▶ **Directions**
Bring together copies of the lines in the data below that contain the word "stroke".

(Saved data entries)

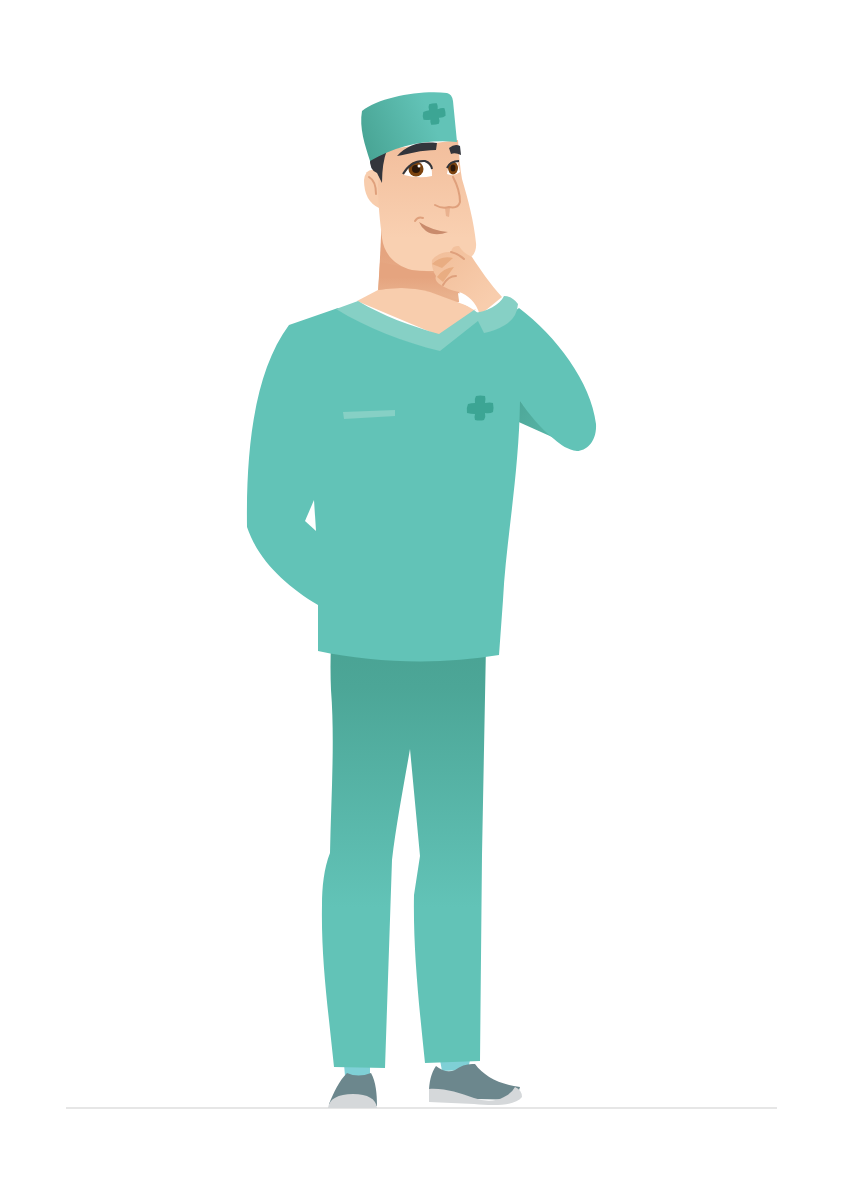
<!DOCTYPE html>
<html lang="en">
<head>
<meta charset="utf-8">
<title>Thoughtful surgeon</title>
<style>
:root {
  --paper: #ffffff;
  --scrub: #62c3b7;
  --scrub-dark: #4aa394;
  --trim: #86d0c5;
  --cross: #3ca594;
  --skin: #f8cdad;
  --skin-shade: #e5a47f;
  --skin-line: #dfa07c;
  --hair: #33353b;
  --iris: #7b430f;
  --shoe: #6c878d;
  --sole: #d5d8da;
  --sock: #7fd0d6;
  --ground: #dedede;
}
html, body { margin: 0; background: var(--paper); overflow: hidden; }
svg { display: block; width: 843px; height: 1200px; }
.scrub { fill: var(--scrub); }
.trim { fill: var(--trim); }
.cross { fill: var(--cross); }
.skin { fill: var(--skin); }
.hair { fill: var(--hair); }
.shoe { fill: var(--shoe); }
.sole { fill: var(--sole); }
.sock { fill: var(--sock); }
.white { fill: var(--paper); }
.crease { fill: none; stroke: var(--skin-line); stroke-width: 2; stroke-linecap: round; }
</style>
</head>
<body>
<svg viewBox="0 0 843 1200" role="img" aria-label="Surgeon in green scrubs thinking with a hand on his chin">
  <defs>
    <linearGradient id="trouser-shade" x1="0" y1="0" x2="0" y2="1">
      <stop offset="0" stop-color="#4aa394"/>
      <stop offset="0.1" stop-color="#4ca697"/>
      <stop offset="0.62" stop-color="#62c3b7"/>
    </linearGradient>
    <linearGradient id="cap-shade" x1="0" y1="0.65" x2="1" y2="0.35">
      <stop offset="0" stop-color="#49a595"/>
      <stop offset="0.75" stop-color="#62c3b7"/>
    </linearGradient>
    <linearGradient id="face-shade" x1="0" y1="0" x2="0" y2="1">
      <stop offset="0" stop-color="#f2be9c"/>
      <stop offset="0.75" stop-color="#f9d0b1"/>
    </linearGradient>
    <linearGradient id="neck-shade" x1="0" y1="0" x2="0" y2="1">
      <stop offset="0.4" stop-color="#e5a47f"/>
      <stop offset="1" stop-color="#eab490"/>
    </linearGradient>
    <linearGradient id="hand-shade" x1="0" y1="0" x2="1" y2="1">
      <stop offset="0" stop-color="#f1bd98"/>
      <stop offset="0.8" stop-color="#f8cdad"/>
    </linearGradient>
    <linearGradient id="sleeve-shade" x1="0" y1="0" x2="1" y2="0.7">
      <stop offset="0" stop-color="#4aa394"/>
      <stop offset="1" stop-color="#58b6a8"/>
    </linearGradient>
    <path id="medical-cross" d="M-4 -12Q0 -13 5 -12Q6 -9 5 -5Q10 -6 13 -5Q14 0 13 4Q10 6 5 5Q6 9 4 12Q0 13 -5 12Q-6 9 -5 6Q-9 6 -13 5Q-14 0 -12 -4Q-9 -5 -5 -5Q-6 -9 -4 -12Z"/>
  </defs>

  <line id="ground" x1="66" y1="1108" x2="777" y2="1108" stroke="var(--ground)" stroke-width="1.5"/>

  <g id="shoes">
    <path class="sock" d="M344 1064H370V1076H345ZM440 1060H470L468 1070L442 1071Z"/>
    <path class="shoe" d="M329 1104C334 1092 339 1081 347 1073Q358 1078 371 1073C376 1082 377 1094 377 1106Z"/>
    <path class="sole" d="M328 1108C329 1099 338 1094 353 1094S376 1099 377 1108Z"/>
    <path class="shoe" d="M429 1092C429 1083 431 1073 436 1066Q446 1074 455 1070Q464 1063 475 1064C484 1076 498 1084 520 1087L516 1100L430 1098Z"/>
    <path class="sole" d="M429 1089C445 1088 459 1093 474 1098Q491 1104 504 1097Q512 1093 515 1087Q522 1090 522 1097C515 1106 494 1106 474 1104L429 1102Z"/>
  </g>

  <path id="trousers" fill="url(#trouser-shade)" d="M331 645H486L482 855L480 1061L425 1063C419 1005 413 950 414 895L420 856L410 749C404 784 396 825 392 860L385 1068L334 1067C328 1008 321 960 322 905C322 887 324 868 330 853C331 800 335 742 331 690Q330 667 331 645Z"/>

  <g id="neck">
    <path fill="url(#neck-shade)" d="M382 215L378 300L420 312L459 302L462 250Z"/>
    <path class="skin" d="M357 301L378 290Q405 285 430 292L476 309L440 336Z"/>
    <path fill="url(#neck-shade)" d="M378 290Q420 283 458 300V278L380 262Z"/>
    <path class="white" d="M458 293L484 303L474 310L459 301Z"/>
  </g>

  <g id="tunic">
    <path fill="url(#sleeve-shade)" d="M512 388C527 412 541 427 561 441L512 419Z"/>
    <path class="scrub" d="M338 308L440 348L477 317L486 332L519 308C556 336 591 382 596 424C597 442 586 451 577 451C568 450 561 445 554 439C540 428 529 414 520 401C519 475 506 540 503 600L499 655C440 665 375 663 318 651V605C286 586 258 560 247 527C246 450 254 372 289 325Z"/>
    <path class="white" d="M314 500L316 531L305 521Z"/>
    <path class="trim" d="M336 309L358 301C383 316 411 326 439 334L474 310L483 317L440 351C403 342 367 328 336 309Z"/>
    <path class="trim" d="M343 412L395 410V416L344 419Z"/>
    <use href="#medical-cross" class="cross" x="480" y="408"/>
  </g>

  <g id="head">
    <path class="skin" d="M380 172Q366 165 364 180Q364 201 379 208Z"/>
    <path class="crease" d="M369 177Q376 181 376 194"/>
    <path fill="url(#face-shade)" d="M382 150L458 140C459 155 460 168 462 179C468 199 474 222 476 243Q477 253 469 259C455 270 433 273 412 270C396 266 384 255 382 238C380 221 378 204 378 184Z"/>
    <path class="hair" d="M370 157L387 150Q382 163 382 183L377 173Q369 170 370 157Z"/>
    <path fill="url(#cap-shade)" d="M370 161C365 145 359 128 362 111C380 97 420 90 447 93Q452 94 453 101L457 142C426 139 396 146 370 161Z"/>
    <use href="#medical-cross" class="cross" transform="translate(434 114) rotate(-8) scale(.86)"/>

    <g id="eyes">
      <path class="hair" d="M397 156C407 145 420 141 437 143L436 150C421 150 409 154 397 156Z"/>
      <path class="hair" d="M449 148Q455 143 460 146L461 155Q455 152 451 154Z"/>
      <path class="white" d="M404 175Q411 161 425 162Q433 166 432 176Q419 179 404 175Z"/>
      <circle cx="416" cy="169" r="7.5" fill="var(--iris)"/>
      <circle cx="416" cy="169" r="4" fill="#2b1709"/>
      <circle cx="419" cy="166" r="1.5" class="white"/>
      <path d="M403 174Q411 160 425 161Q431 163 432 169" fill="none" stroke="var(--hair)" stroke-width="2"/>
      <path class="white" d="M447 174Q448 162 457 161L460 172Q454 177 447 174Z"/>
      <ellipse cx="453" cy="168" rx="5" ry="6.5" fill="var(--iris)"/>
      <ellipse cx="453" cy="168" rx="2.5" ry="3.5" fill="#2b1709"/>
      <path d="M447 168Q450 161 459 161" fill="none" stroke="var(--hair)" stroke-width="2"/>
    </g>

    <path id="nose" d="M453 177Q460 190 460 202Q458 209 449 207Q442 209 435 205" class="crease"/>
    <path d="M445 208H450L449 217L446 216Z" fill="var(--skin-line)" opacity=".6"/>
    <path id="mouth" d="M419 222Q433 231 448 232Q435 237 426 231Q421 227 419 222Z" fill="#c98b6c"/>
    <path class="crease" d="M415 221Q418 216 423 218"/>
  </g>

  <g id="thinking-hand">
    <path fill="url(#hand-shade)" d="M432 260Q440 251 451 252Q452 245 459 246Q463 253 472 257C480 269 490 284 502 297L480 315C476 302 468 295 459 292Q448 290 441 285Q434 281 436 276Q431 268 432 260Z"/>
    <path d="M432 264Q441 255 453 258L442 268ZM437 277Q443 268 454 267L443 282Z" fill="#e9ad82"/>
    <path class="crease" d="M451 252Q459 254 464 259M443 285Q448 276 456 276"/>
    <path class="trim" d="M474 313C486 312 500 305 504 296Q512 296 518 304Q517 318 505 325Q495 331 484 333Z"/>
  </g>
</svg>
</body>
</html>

▶ **Written response**
.crease { fill: none; stroke: var(--skin-line); stroke-width: 2; stroke-linecap: round; }
  <line id="ground" x1="66" y1="1108" x2="777" y2="1108" stroke="var(--ground)" stroke-width="1.5"/>
      <path d="M403 174Q411 160 425 161Q431 163 432 169" fill="none" stroke="var(--hair)" stroke-width="2"/>
      <path d="M447 168Q450 161 459 161" fill="none" stroke="var(--hair)" stroke-width="2"/>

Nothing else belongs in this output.